In the halls of New Braunfels High School, in the parking lots of the same, the cafeteria or actually anywhere on school grounds when I was attending in the late 70’s, Spanish was prohibited. I think the first time I was dragged into the Principal’s office for the violation of “Speaking Spanish”, it was because I had called my food by its name, out loud and to a friend who from across the table was asking me what I had brought for lunch. The cafeteria was a rather loud place, so when I responded to him that my mother had packed “tacos” for me, it was with enough force to ensure that he could hear me. He did, but so did a teacher. “Was that Spanish boy?” “Yes Sir.” “Follow me, we need to go the Principal’s office.”
This time, as every subsequent time, the speech was the same, “Your grades are good Villa, there’s no need for a suspension if you just tell me you won’t do it again.” “I agree with the rule in the classroom Sir, but when I can’t call my food what it is, then not only is it ridiculous, but you’re also forcing me to eat only food with English names.” So there I went, usually three days, but towards the end it was more. It wasn’t that surprising to me that this was happening, my parents had already told me that before my time they had had to sit upstairs with anyone of color at the Brauntex movie theatre, I had read the story of Henry B. Gonzalez not being allowed into Landa Park for his brownness, had heard of signs at restaurants in New Braunfels that read “No dogs or Mexicans” and remember me and my friends being basically stalked by N.B.P.D on the west side as we met to go swimming. I’m not sure, but aren’t Piñatas on the hit-list now too?

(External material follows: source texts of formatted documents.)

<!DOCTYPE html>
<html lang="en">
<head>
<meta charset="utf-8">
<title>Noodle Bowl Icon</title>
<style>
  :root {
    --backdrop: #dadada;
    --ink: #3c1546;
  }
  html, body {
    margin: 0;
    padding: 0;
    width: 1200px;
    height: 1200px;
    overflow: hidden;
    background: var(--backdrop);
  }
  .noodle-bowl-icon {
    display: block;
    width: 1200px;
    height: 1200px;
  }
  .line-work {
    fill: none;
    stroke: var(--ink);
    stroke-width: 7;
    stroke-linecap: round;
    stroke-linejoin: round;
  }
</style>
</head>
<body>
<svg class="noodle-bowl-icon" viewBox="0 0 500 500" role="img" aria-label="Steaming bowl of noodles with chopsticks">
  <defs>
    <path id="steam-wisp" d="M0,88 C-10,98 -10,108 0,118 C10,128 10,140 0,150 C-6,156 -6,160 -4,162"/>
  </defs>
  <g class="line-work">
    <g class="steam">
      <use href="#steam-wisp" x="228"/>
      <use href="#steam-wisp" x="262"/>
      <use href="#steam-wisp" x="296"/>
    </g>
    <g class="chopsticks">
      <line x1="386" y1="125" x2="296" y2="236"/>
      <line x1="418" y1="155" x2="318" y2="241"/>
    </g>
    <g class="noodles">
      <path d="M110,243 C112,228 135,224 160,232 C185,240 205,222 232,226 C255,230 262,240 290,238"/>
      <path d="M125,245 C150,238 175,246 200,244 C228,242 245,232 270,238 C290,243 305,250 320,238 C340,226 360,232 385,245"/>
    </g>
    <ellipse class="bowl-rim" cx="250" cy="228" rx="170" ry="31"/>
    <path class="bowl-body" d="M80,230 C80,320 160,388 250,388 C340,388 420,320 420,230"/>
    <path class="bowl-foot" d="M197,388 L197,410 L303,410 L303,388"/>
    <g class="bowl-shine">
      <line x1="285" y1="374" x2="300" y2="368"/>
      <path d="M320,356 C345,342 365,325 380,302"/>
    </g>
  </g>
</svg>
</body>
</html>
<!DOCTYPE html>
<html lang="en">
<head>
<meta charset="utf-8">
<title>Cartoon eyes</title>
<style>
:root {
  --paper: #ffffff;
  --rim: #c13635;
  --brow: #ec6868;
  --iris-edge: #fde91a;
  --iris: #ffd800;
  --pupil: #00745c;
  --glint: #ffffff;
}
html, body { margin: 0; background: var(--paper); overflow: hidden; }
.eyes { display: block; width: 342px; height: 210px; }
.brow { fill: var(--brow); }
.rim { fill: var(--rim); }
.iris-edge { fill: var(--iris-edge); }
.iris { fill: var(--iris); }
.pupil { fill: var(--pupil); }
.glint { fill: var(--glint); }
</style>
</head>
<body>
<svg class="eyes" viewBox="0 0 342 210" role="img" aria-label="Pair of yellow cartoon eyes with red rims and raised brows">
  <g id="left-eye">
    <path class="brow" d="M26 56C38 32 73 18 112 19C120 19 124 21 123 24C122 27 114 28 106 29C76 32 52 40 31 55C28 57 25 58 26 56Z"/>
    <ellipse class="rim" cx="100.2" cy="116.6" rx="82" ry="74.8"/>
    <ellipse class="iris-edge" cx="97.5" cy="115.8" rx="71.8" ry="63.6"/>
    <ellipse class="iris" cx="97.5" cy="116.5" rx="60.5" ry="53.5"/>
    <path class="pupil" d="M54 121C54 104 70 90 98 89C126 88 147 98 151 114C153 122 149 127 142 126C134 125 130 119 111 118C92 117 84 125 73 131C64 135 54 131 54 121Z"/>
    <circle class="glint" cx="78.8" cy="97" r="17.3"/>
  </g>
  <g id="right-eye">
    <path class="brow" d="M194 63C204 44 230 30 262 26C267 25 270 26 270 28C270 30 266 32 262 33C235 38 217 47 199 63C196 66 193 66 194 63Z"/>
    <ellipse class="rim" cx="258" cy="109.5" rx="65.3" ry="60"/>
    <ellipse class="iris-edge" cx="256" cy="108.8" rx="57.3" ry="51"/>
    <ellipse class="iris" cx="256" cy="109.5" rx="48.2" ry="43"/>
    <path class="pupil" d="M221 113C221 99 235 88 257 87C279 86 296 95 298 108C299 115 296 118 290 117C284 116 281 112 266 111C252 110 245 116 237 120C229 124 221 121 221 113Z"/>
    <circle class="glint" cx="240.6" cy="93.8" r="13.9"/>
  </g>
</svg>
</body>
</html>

Growing up Chicano (Mexican-American) in New Braunfels just generally left you with a feeling that you and your kind were not welcome here and that everyone, from school to law enforcement officials, had their eyes on you ready to document every misstep you might make and one day take the totality of that record and ruin you for good. For many of my friends it was too much to take, they did exactly what was expected, they retaliated against school, law enforcement and society in general and more likely than not ended up in prison or dead, and when free, earned next to nothing. I saw the writing on the wall, got my G.E.D at a nearby community college at the age of 16 years old, enlisted in the military some time later and got the hell out. No one believes I have a juris-doctorate degree without having a high school diploma, this is why. My daughter, who many years later attended the same high school and who had to pass Spanish to graduate, threatened violence on me if I made a scene about the issue at her graduation. I didn’t.